◆ WORK ORDER
Could you copy out every line of the data where the word "none" occurs?

(DATA EXTRACT begins)

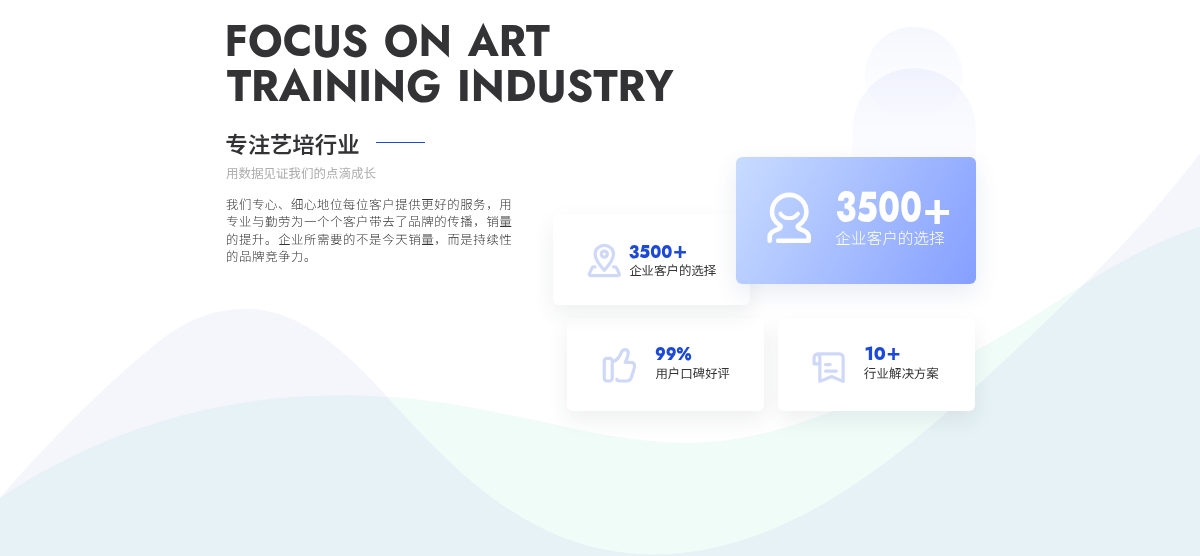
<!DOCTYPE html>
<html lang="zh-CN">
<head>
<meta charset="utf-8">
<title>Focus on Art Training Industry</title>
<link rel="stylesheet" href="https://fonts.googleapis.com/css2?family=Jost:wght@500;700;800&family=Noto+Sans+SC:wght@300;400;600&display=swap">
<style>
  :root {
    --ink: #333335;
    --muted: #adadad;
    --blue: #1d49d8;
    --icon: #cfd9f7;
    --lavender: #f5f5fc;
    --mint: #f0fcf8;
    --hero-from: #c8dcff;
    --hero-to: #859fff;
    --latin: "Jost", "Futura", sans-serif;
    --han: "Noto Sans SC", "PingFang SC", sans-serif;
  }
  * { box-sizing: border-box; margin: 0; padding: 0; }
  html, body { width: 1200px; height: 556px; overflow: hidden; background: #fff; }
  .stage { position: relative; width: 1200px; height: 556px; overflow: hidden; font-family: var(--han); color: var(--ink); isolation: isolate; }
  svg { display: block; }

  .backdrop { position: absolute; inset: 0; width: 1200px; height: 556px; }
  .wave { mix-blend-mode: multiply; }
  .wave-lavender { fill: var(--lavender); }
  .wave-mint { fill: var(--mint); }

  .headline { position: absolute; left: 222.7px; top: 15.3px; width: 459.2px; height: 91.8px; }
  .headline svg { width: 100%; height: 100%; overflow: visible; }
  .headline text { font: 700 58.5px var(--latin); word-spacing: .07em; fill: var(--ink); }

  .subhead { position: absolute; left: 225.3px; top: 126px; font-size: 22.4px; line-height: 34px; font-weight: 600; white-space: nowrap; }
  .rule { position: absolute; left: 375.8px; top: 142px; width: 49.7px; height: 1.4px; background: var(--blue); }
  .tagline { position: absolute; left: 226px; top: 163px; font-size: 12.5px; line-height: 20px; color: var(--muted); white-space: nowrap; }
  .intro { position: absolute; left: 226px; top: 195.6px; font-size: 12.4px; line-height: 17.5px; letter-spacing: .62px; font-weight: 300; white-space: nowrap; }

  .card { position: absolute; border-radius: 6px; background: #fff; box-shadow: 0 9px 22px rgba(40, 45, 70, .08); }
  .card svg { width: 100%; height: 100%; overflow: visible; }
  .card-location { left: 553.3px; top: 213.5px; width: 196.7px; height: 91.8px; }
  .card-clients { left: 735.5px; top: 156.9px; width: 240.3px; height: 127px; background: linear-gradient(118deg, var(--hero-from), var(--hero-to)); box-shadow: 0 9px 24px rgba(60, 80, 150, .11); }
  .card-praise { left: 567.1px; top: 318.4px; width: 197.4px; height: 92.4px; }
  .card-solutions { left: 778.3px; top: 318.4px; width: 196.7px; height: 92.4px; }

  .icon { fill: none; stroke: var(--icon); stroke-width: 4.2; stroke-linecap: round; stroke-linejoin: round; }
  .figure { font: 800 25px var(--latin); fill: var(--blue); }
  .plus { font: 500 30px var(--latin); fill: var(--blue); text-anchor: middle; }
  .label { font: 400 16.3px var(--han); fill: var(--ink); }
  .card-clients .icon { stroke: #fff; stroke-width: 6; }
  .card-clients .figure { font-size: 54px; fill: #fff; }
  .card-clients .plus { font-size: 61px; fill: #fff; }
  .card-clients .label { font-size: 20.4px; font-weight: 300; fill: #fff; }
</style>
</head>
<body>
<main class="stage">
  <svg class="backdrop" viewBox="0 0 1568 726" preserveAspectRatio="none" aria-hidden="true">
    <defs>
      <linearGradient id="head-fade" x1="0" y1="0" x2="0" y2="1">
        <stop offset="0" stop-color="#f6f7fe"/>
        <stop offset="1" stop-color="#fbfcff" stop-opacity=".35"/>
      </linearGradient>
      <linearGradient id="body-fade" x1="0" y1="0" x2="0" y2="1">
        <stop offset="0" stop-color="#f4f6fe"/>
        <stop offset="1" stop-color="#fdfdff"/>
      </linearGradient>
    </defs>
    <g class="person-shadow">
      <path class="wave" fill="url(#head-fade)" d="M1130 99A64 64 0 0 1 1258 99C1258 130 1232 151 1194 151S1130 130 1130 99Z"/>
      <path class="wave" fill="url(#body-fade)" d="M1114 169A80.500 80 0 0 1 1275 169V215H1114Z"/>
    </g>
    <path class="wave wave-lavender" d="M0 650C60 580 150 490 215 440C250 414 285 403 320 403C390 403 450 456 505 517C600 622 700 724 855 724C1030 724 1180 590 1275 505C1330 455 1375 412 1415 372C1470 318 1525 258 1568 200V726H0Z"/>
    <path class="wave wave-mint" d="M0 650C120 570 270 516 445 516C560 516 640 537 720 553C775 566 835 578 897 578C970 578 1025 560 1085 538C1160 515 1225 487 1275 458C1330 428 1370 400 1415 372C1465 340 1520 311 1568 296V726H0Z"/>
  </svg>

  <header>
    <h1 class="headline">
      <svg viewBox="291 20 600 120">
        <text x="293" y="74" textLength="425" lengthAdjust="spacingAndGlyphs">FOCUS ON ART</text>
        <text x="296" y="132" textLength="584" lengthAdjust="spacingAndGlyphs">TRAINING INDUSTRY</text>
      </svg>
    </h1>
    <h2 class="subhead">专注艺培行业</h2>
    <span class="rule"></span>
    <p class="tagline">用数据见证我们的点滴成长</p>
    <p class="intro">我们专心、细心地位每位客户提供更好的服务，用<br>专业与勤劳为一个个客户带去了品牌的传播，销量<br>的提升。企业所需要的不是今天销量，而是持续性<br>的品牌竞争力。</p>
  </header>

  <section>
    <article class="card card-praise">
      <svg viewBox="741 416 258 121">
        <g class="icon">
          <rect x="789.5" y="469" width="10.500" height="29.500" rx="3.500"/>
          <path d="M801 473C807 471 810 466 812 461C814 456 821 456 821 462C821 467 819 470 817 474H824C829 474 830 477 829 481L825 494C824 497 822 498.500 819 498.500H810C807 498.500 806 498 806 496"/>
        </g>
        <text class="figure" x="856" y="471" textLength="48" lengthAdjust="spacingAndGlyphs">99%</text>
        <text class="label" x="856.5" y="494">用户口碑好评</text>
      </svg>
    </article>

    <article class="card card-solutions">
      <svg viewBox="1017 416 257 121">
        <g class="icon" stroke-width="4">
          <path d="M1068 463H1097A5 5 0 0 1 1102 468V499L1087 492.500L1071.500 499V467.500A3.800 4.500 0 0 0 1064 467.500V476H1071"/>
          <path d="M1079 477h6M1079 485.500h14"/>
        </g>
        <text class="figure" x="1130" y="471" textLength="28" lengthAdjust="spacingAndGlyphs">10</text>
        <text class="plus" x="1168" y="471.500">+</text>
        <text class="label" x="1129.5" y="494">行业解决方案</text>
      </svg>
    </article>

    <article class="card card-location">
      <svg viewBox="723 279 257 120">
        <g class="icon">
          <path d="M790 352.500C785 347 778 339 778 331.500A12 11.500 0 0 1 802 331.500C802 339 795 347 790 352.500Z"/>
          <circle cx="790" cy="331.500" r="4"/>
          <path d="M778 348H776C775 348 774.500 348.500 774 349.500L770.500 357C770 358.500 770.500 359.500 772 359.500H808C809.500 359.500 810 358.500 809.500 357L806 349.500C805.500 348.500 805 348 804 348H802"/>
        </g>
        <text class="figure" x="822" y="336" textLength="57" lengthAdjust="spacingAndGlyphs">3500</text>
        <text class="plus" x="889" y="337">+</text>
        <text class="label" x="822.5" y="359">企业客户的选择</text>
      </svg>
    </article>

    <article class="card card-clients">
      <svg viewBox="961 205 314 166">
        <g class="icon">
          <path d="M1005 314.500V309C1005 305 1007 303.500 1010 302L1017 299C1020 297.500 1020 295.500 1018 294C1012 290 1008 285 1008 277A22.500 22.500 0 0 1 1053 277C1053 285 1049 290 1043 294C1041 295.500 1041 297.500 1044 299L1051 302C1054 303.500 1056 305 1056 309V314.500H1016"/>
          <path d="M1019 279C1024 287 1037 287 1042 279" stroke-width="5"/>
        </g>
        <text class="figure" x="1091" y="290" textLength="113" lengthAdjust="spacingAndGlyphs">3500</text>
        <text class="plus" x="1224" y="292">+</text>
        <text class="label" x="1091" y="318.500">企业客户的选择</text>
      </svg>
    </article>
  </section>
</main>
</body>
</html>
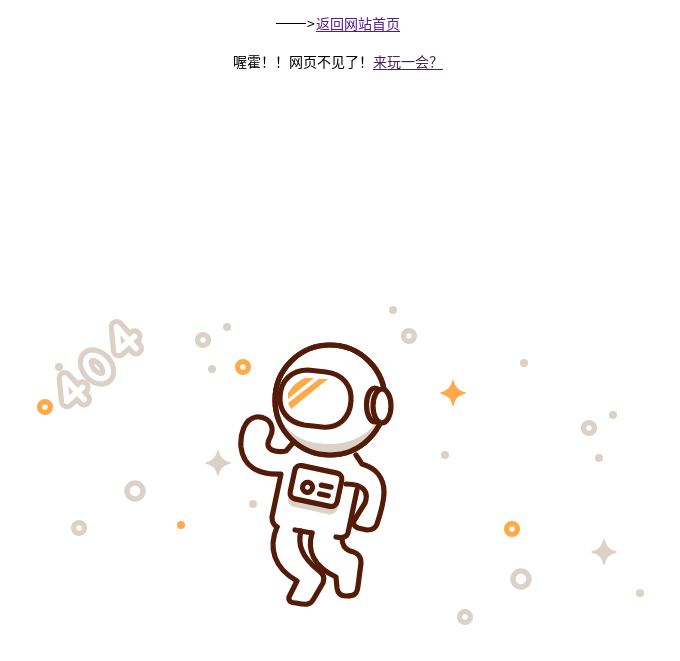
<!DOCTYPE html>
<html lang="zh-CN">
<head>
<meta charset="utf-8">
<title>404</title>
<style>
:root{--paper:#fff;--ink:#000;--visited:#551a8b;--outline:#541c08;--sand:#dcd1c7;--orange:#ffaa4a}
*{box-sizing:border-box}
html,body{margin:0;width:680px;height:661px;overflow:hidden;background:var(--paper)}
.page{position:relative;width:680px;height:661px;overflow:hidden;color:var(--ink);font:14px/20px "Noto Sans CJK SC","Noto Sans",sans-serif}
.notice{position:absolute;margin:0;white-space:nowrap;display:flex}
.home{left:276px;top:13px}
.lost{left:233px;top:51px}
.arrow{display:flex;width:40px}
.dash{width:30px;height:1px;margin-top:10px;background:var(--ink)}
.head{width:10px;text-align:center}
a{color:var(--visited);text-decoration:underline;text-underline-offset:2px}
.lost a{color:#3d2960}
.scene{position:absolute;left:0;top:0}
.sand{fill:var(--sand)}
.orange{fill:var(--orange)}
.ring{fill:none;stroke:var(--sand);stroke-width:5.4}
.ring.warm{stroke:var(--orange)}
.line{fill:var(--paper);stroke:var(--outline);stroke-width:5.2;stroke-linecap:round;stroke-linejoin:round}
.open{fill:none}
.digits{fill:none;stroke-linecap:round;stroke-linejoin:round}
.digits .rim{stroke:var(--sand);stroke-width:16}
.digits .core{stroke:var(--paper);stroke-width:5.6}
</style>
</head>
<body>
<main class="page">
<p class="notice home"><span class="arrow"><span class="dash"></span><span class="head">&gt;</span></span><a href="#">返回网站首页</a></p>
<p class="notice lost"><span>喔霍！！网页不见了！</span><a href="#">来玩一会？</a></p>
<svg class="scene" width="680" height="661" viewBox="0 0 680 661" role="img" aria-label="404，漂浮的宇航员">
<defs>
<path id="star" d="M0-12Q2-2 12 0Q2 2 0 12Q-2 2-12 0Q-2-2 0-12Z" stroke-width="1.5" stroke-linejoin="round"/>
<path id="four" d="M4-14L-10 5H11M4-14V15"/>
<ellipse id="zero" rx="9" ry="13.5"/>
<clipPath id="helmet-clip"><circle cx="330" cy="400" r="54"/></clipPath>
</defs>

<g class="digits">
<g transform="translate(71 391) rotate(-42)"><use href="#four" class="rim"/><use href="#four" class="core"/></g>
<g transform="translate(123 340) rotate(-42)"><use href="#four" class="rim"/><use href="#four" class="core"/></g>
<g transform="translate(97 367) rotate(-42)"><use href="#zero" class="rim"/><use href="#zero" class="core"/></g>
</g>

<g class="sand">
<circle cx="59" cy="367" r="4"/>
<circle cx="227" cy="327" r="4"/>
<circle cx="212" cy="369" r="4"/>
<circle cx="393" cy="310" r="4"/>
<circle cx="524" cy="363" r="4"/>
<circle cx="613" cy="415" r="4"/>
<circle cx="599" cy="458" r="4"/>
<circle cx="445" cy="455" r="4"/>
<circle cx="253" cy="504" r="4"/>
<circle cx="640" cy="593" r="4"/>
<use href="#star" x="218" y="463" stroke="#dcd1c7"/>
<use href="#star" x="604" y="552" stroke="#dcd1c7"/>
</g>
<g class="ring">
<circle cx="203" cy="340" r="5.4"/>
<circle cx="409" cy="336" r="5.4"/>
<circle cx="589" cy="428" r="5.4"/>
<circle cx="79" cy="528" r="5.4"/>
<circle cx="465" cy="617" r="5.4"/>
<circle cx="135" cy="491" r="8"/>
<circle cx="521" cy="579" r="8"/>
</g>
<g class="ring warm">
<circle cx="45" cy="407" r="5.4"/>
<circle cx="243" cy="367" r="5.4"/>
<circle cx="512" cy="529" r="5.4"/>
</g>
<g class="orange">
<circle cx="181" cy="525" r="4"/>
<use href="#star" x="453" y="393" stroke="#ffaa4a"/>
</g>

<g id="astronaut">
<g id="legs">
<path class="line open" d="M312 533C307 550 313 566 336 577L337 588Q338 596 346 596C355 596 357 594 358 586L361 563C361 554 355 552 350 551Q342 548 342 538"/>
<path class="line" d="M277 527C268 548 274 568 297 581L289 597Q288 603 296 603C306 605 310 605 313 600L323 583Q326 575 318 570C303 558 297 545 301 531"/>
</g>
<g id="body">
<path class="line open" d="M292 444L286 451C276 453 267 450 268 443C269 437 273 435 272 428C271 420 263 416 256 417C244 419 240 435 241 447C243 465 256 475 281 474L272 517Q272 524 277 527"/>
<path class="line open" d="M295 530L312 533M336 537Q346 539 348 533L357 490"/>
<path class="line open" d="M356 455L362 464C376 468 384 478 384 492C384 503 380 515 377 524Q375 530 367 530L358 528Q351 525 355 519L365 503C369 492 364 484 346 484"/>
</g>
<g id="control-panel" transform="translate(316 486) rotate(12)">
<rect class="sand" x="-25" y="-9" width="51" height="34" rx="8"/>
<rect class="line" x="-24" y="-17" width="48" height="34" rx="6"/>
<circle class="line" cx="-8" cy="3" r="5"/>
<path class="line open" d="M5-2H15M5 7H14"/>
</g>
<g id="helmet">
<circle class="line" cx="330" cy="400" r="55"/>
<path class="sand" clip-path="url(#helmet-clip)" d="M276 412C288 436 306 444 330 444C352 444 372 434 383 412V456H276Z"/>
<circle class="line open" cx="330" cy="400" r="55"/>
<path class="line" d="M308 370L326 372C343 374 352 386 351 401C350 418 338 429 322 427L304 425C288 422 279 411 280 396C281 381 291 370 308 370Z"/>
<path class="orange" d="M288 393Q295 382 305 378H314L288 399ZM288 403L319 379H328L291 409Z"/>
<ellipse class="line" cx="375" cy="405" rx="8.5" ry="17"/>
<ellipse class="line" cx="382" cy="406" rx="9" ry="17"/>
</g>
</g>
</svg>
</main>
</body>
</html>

(DATA EXTRACT ends)

◆ EXERCISE OUTPUT
  .icon { fill: none; stroke: var(--icon); stroke-width: 4.2; stroke-linecap: round; stroke-linejoin: round; }
  <svg class="backdrop" viewBox="0 0 1568 726" preserveAspectRatio="none" aria-hidden="true">
.ring{fill:none;stroke:var(--sand);stroke-width:5.4}
.open{fill:none}
.digits{fill:none;stroke-linecap:round;stroke-linejoin:round}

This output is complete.